However, as the article points out, the unknown at this stage is what if there's an election, Labour gain power (whether it's majority, minority or in coalition with/support of others) and has the opportunity to negotiate its own withdrawal agreement? Or is the policy to hold a second referendum and back remain only applicable for as long as the Tories are in power and they must therefore oppose anything they come up with by default? If the latter, it just goes to show they're not interested in putting what's best for the country first and shows they have no credibility on the issue.
According to my information the new Labour position is this:
• Labour pushes for a confirmatory referendum in any case
• For such a referendum, Labour will campaign for Remain
against no deal
and against the Tory-negotiated Withdrawal Agreement
• Even if Labour should get into government and if they should succeed in negotiating a different WA, they would still
put that to a referendum (and only in that purely hypothetical, practically mythical
case they reserve the option to campaign for their own unicorn WA instead of outright Remain
So for all practical (and even just halfway realistic) purposes, Labour has now decided to definitely
support a "second referendum" and as long as the Tories are in power also to campaign for Remain
Now that was a lengthy and difficult birth, and there are prettier babies, too...!
You'll upset Corbynista's by claiming their policies are ugly.
So basically Labour are now remain for as long as they are in opposition (because it's the opposite to what the Tories want to do), but will switch back to leave if they somehow get into power because they think that a Brexit on their own terms is better. I can't help but think this is a short-term, populist stance because of the support they've haemorraghed to the likes of the Lib Dems and the Greens who are clear for what they stand for on Brexit and because the trade unions are now telling Labour to align with their stance of second referendum and remain, as well as the likes of McDonnell and Watson constantly going public about the need to switch to second referendum and remain (McDonnell in particular because I don't think the Corbyn cult will go as far as attempting to deselect Corbyn's closest ally because he's dancing to a different tune on Brexit, plus Watson as Deputy Leader has his own mandate so can't be deposed easily).
As a remainer, it's not making me any more likely to want to support them. It's also why they're not fit for power anytime soon because they don't have a credible plan for the single biggest issue of the day if they got in to power. Simply stating what they will do for as long as the Tories are in power won't cut it and I doubt it will lead to voters flocking back to them in their droves, particularly remainers who voted Lib Dem or Greens or even SNP if in Scotland.
Actually labour doesn't have red lines and wants a custom union and close alignment with the single market. The EU would definitely be open to that.
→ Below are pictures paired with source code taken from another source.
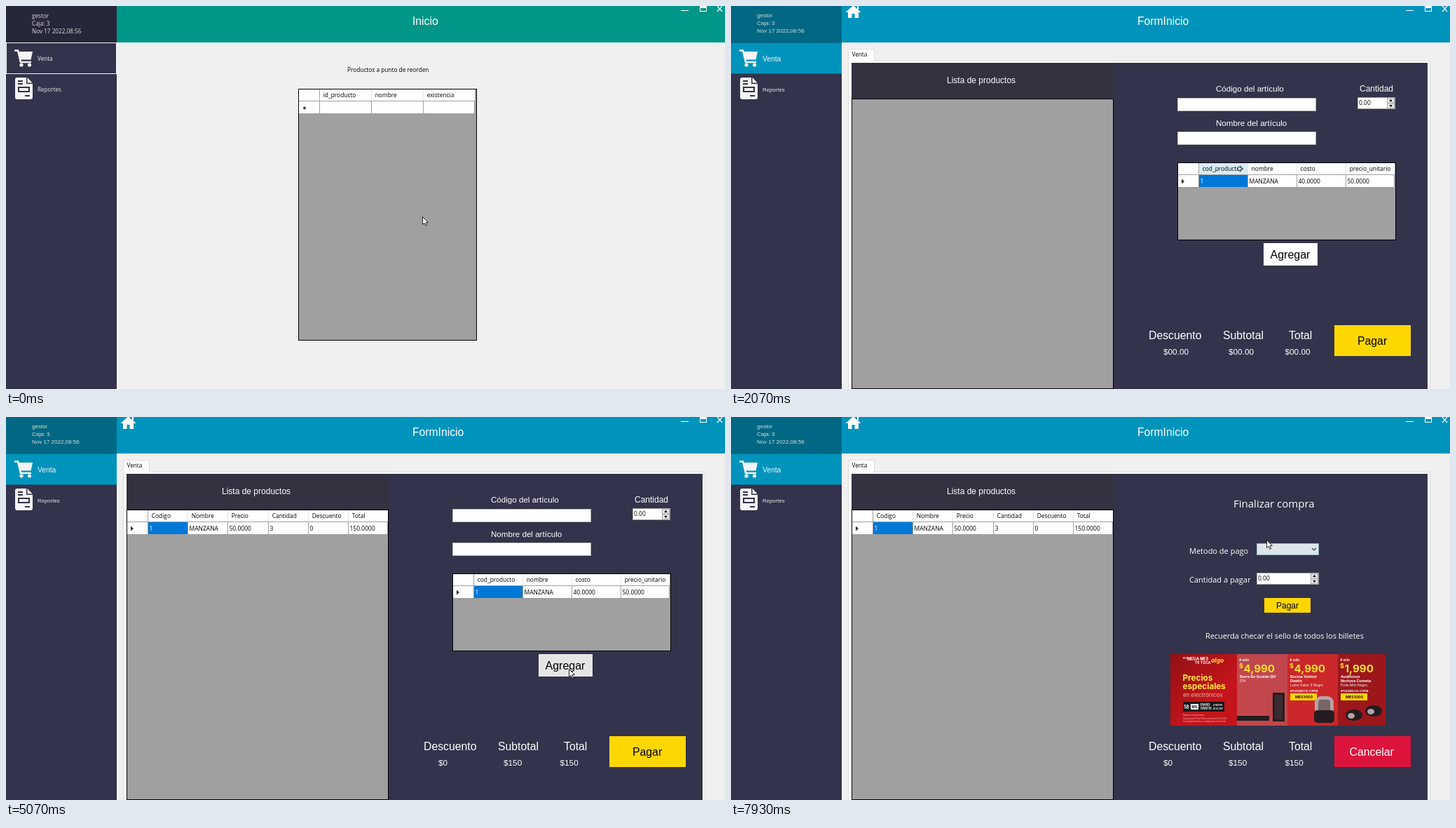
An HTML page with a canvas for the animation above (8000 ms loop, 1026 by 546 pixels).

```html
<!DOCTYPE html>
<html lang="es">
<head>
<meta charset="utf-8">
<title>Punto de venta</title>
<style>
html, body { margin: 0; width: 100%; height: 100%; overflow: hidden; background: #f0f0f0; }
canvas { display: block; }
</style>
</head>
<body>
<canvas id="stage" width="1026" height="546"></canvas>
<script>
const ctx = document.getElementById('stage').getContext('2d');
const STEPS = 120, LOOP = 8000;
const UI = '"Open Sans", "Noto Sans", sans-serif';
const ARIAL = '"Liberation Sans", Arial, sans-serif';
const AD = 'Inter, sans-serif';
const NAVY = '#33334c', TEAL = '#009688', BLUE = '#0094bc', GRAY = '#a0a0a0', GOLD = '#ffd700', PALE = '#f4f4f4';

// Steps at which the application reacts
const OPEN = 20, SELECT_ROW = 39, FILL = 42, DRAG = 52, TYPE = 64, ADD = 75, PAY = 114;

// Pointer moves: first step, last step, destination
const MOVES = [
  [0, 4, 4, 60], [4, 6, 58, 81], [10, 14, 41, 81], [17, 20, 41, 114], [20, 31, 730, 232],
  [31, 35, 648, 248], [38, 47, 928, 168], [48, 57, 833, 138], [57, 60, 860, 140], [61, 73, 802, 357],
  [75, 83, 815, 406], [84, 91, 215, 140], [91, 97, 190, 158], [97, 110, 914, 478], [PAY, 119, 764, 175]
];
let mouse = [0, 0];

function pointerAt(k) {
  let x = 594, y = 300;
  for (const [from, to, u, v] of MOVES) {
    const f = Math.min(1, Math.max(0, (k - from) / (to - from)));
    const ease = f * f * (3 - 2 * f);
    x += (u - x) * ease;
    y += (v - y) * ease;
  }
  return [Math.round(x), Math.round(y)];
}

const over = (x, y, w, h) => mouse[0] >= x && mouse[0] < x + w && mouse[1] >= y && mouse[1] < y + h;

function box(x, y, w, h, fill, line) {
  if (fill) { ctx.fillStyle = fill; ctx.fillRect(x, y, w, h); }
  if (line) { ctx.strokeStyle = line; ctx.lineWidth = 1; ctx.strokeRect(x + .5, y + .5, w - 1, h - 1); }
}

function roundBox(x, y, w, h, r, fill) {
  ctx.beginPath();
  ctx.roundRect(x, y, w, h, r);
  ctx.fillStyle = fill;
  ctx.fill();
}

// y is the middle of the capitals
function text(s, x, y, size, color = '#000', font = UI, weight = '') {
  ctx.font = `${weight} ${size}px ${font}`;
  ctx.fillStyle = color;
  ctx.fillText(s, x, y + size * .36);
}
const label = (s, x, y, size, color = '#fff') => text(s, x, y, size, color, ARIAL);
const ad = (s, x, y, size, color = '#fff', weight = 'bold') => text(s, x, y, size, color, AD, weight);

function button(s, x, y, w, h, pad, size, fill, color = '#000') {
  box(x, y, w, h, fill);
  label(s, x + pad, y + h / 2 + .5, size, color);
}

function shape(points, fill, line, width = 1) {
  ctx.beginPath();
  points.forEach(([x, y]) => ctx.lineTo(x, y));
  if (fill) { ctx.closePath(); ctx.fillStyle = fill; ctx.fill(); }
  if (line) { ctx.strokeStyle = line; ctx.lineWidth = width; ctx.stroke(); }
}

function disc(x, y, rx, fill, ry = rx) {
  ctx.beginPath();
  ctx.ellipse(x, y, rx, ry, 0, 0, 7);
  ctx.fillStyle = fill;
  ctx.fill();
}

function cart() {
  shape([[12, 63.5], [17, 63.5], [21, 80], [36, 80]], null, PALE, 2.6);
  shape([[17.5, 65], [38, 65], [35.5, 76.5], [20, 76.5]], PALE);
  for (const x of [22, 33.5]) disc(x, 84, 2.6, PALE);
}

function report() {
  roundBox(13, 102, 25, 31, 3, PALE);
  box(29, 101, 10, 10, NAVY);
  shape([[30.5, 102], [37.5, 109.5], [30.5, 109.5]], PALE);
  for (const y of [106, 110]) box(17, y, 7, 2, NAVY);
  box(17, 115, 17, 8, NAVY);
  box(19, 117, 13, 4, PALE);
  box(27, 127, 7, 2, NAVY);
}

function home() {
  shape([[163.5, 9], [174.5, -1], [185.5, 9]], '#fff');
  box(167, 8, 15, 9, '#fff');
  box(180, 0, 2, 5, '#fff');
  box(172.5, 11, 4, 6, BLUE);
}

function windowButtons() {
  box(963, 6, 11, 1, '#fff');
  box(990, 0, 10, 8, null, '#fff');
  box(990, 0, 10, 3, '#fff');
  shape([[1015, 0], [1022, 8]], null, '#fff', 1.2);
  shape([[1022, 0], [1015, 8]], null, '#fff', 1.2);
}

// Columns begin at first and share one width
function grid(x, y, w, h, first, colWidth, heads = [], cells, wholeRow) {
  box(x, y, w, h, GRAY, '#000');
  if (!heads.length) return;
  const edge = i => Math.round(first + i * colWidth);
  const end = edge(heads.length);
  box(x + 1, y + 1, end - x - 1, 34, '#fff');
  heads.forEach((head, i) => {
    const left = edge(i), width = edge(i + 1) - left;
    const chosen = cells && (wholeRow || i === 0);
    if (over(left, y, width, 17)) box(left, y + 1, width, 16, '#d9ecf5');
    if (chosen) box(left, y + 18, width, 17, '#0078d7');
    box(left, y + 1, 1, 16, i ? '#e5e5e5' : GRAY);
    box(left, y + 17, 1, 18, GRAY);
    text(head, left + 5.7, y + 9, 8.4);
    if (cells) text(cells[i], left + 2.5, y + 26.5, 8.5, chosen ? '#fff' : '#000');
  });
  box(x + 1, y + 17, end - x - 1, 1, GRAY);
  box(end - 1, y + 18, 1, 17, GRAY);
  if (cells) shape([[x + 6, y + 23.5], [x + 10, y + 27], [x + 6, y + 30.5]], '#333');
  else disc(x + 9, y + 27.5, 2, '#444');
}

function spinner(x, y, w, value, picked = 0) {
  box(x, y, w, 17, '#fff', GRAY);
  box(x + 2, y + 2, 17 * picked, 12, '#0078d7');
  text(value, x + 2, y + 8, 8.5, picked === 1 ? '#fff' : '#000');
  const mid = x + w - 6.5;
  for (const side of [-1, 1]) {
    const cy = y + 8.5 + side * 3.5;
    box(mid - 5.5, cy - 3.5, 11, 7, '#f0f0f0', GRAY);
    shape([[mid - 2.5, cy - side], [mid, cy + side * 2], [mid + 2.5, cy - side]], '#000');
  }
}

function sidebar(k) {
  const active = k > OPEN, font = active ? ARIAL : UI;
  box(0, 0, 158, 546, NAVY);
  box(0, 0, 158, 52.5, active ? '#006884' : k === OPEN ? NAVY : '#27273a');
  if (k < OPEN - 2) box(0, 52, 158, 45, null, PALE);
  else box(0, 52.5, 158, 44, active ? BLUE : '#3f3d5a');
  ['gestor', 'Caja: 3', 'Nov 17 2022,08:56'].forEach((s, i) => {
    const y = 14 + i * 11 - (active ? .5 : 0);
    if (k === OPEN) box(36, y - 6, s.length * 4 + 2, 12, '#27273a');
    text(s, 37, y, active ? 8 : 8.2, '#dcdcdc', font);
  });
  cart();
  report();
  text('Venta', 45, 75, active ? 10.3 : 8.1, PALE, font);
  text('Reportes', 45, 119, active ? 7.8 : 8.1, '#e6e6e6', font);
}

function header(k) {
  box(158, 0, 868, 52, k < OPEN ? TEAL : BLUE);
  if (k === OPEN) {
    box(162, 0, 25, 19, TEAL);
    box(576, 12, 46, 17, TEAL);
    box(954, 0, 72, 9, TEAL);
  }
  if (k > OPEN) home();
  label(k > OPEN ? 'FormInicio' : 'Inicio', 580, 21, 15.7);
  windowButtons();
}

function startPage() {
  text('Productos a punto de reorden', 487, 91.5, 8.3);
  grid(417, 118, 255, 359, 447, 74, ['id_producto', 'nombre', 'existencia']);
}

function tabs() {
  box(167, 78, 831, 480, '#fff', '#dcdcdc');
  box(167, 61, 38, 18, '#fff', '#dcdcdc');
  box(168, 78, 36, 2, '#fff');
  text('Venta', 172.5, 69.5, 8.2);
  box(172, 81, 374, 51, '#343241');
  box(546, 81, 448, 465, NAVY);
}

function halfPainted() {
  box(172, 131, 374, 415, '#fff');
  for (const y of [131, 180]) box(637, y, 197, 18, null, '#fff');
  box(638, 224, 100, 17, '#fff', GRAY);
  box(667, 224, 1, 17, GRAY);
  box(738, 224, 70, 1, '#fff');
  text('cod_producto', 673, 232.5, 8.4);
  box(638, 259, 310, 74, GRAY);
}

function entryForm(k) {
  const filled = k >= FILL && k < ADD - 1;
  const typed = k >= TYPE && k <= ADD;
  const picked = k < TYPE ? Math.min(1, Math.max(0, (k - DRAG) / 2)) : 0;
  [['Código del artículo', '1'], ['Nombre del artículo', 'MANZANA']].forEach(([name, value], i) => {
    const y = 118 + i * 48.5;
    label(name, 692, y, 11.6);
    box(637, Math.round(y + 12.6), 198, 19, '#fff', '#b8b8b8');
    if (filled) label(value, 639, y + 22.5, 12, '#000');
  });
  label('Cantidad', 897, 118, 12);
  spinner(894, 130, 54, typed ? '3' : '0.00', picked);
  grid(637, 223, 312, 111, 667, 70, ['cod_producto', 'nombre', 'costo', 'precio_unitario'],
    ['1', 'MANZANA', '40.0000', '50.0000'], k >= SELECT_ROW && k < FILL);
  button('Agregar', 760, 338, 77, 32, 9.5, 16, over(760, 338, 77, 32) ? '#e5e5e5' : '#fff');
  button('Pagar', 861, 455, 109, 44, 33, 15.8, over(861, 455, 109, 44) ? '#e6d06c' : GOLD);
}

const OFFERS = [
  { color: '#c1474d', price: '4,990', name: ['Barra De Sonido QV'], detail: 'D14' },
  { color: '#cb272b', price: '4,990', name: ['Bocina Velmor', 'Dastin'], detail: 'Lumo Salon 3 Negro', coupon: true },
  { color: '#9c171c', price: '1,990', name: ['Audífonos', 'Nortuva Cometa'], detail: 'Pods Mini Negro', coupon: true }
];

function offer({ color, price, name, detail, coupon }, i) {
  const x = 722 + i * 72;
  box(x, 338, Math.min(72, 934 - x), 102, color);
  ad('A solo', x + 3, 346.5, 4.6);
  ad('$', x + 3, 355, 9, '#ffe02e');
  ad(price, x + 9.5, 358.5, 15.2, '#ffe02e');
  name.forEach((s, n) => ad(s, x + 4, 370 + n * 6.2, 5.4));
  ad(detail, x + 4, 370 + name.length * 6.2, 4.9, '#fff', '');
  if (!coupon) return;
  ad('APLICANDO EL CUPÓN', x + 4, 391, 3.5);
  box(x + 4, 394, 38, 10, GOLD);
  ad('MES1000', x + 11, 399, 5.4, '#300');
}

function gadgets() {
  const dark = '#241c20';
  box(722, 426, 46, 7, dark);
  box(773, 393, 17, 41, dark);
  box(776, 396, 11, 35, '#3a2b30');
  roundBox(833, 398, 27, 27, 9, '#b9a3a2');
  roundBox(838, 403, 17, 18, 4, '#776466');
  roundBox(832, 418, 29, 18, 5, dark);
  for (const [x, y] of [[889, 425], [917, 419]]) {
    disc(x, y, 12, dark, 8);
    disc(x - 4, y + 1, 5, '#b0a4a4', 4);
  }
}

function banner() {
  const red = ctx.createLinearGradient(627, 338, 690, 400);
  red.addColorStop(0, '#930f14');
  red.addColorStop(1, '#c3151b');
  box(627, 338, 95, 102, red);
  ad('HOY', 645, 343.5, 3);
  ad('MEGA MES', 651, 345, 5.6);
  ad('TE TOCA', 662, 350, 5.2);
  ad('algo', 685, 347, 8.5, '#ffe02e', 'italic bold');
  ['Precios', 'especiales'].forEach((s, i) => ad(s, 644.5, 371.5 + i * 12.5, 11.7, '#ffec3d'));
  ad('en electrónicos', 645, 396, 7.8, '#f0b8a8', '');
  box(645, 406, 59, 14, '#161616');
  ad('18', 646, 413.5, 7);
  box(656, 409, 11, 8, '#fff');
  ad('MSI', 657.5, 413, 4.3, '#111');
  ['ENVÍO', 'GRATIS'].forEach((s, i) => ad(s, 670, 410.5 + i * 5, 4.3));
  ['A PARTIR', 'DE $1,499'].forEach((s, i) => ad(s, 688, 410.5 + i * 5, 2.8));
  ['Aplican restricciones.', 'Vigencia del 13 al 19 de noviembre del 2022', 'Consulta términos y condiciones en tienda']
    .forEach((s, i) => ad(s, 645, 425 + i * 4.5, 3, '#f3c6c0', ''));
  OFFERS.forEach(offer);
  gadgets();
}

function payForm() {
  text('Finalizar compra', 717, 124, 15, '#fff');
  text('Metodo de pago', 654, 191, 11, '#fff');
  box(750, 180, 89, 17, '#dfe6e9', '#8fb5cb');
  shape([[829, 187], [832, 190], [835, 187]], null, '#333', 1.2);
  text('Cantidad a pagar', 654, 232, 11, '#fff');
  spinner(750, 222, 89, '0.00');
  button('Pagar', 761, 258, 66, 21, 17, 12, GOLD);
  text('Recuerda checar el sello de todos los billetes', 677, 312.5, 10.9, '#fff');
  banner();
  button('Cancelar', 861, 455, 109, 44, 21.5, 15.8, '#dc143c', '#fff');
}

function salePage(k) {
  tabs();
  if (k === OPEN) return halfPainted();
  label('Lista de productos', 308, 106, 12);
  const listed = k >= ADD;
  grid(172, 132, 374, 414, 202, 57.2,
    listed ? ['Codigo', 'Nombre', 'Precio', 'Cantidad', 'Descuento', 'Total'] : [],
    ['1', 'MANZANA', '50.0000', '3', '0', '150.0000']);
  if (k < PAY) entryForm(k); else payForm();
  [['Descuento', 596, 617, '$0'], ['Subtotal', 702, 710, '$150'], ['Total', 796, 790.5, '$150']]
    .forEach(([name, x, sumX, sum]) => {
      label(name, x, 469, 15.8);
      label(k > ADD ? sum : '$00.00', sumX, 492.5, 11.8);
    });
}

function pointer(k) {
  const [x, y] = mouse;
  ctx.save();
  ctx.translate(x, y);
  if (k === 31) {
    for (const side of [-1, 1]) {
      ctx.scale(side, 1);
      shape([[0, -1], [3, -1], [3, -4], [7.5, 0], [3, 4], [3, 1], [0, 1]], '#fff', '#222', .9);
    }
  } else if (k >= 34 && k <= 40) {
    shape([[-6, -1], [1, -1], [1, -4], [6, 0], [1, 4], [1, 1], [-6, 1]], '#000');
  } else if (k >= DRAG && k < TYPE) {
    const color = over(637, 130, 198, 20) || over(894, 130, 42, 18) ? '#000' : '#ccc';
    box(0, -5, 1, 11, color);
    for (const end of [-6, 6]) box(-2, end, 5, 1, color);
  } else {
    shape([[.5, .5], [.5, 11.5], [3, 9.3], [4.9, 13.4], [6.7, 12.6], [4.9, 8.7], [8.4, 8.4], [.5, .5]], '#fff', '#111', .9);
  }
  ctx.restore();
}

function draw(now) {
  const k = Math.floor((now % LOOP + 5) * STEPS / LOOP) % STEPS;
  mouse = pointerAt(k);
  box(0, 0, 1026, 546, '#f0f0f0');
  header(k);
  sidebar(k);
  if (k < OPEN) startPage(); else salePage(k);
  pointer(k);
}

let start;
function tick(now) {
  start ??= now;
  draw(now - start);
  requestAnimationFrame(tick);
}
requestAnimationFrame(tick);
</script>
</body>
</html>
```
The only problem is that it's basically the same thing as remaining, and any amount of negotiation would make that clear.
It could be described as "BRINO" (Brexit in Name Only). Is being in a customs union compatible with EEA membership (as that would probably be the option offered if no Schengen like with EFTA)? It would also still involve having to pay in but not getting as much out as we do now as full members.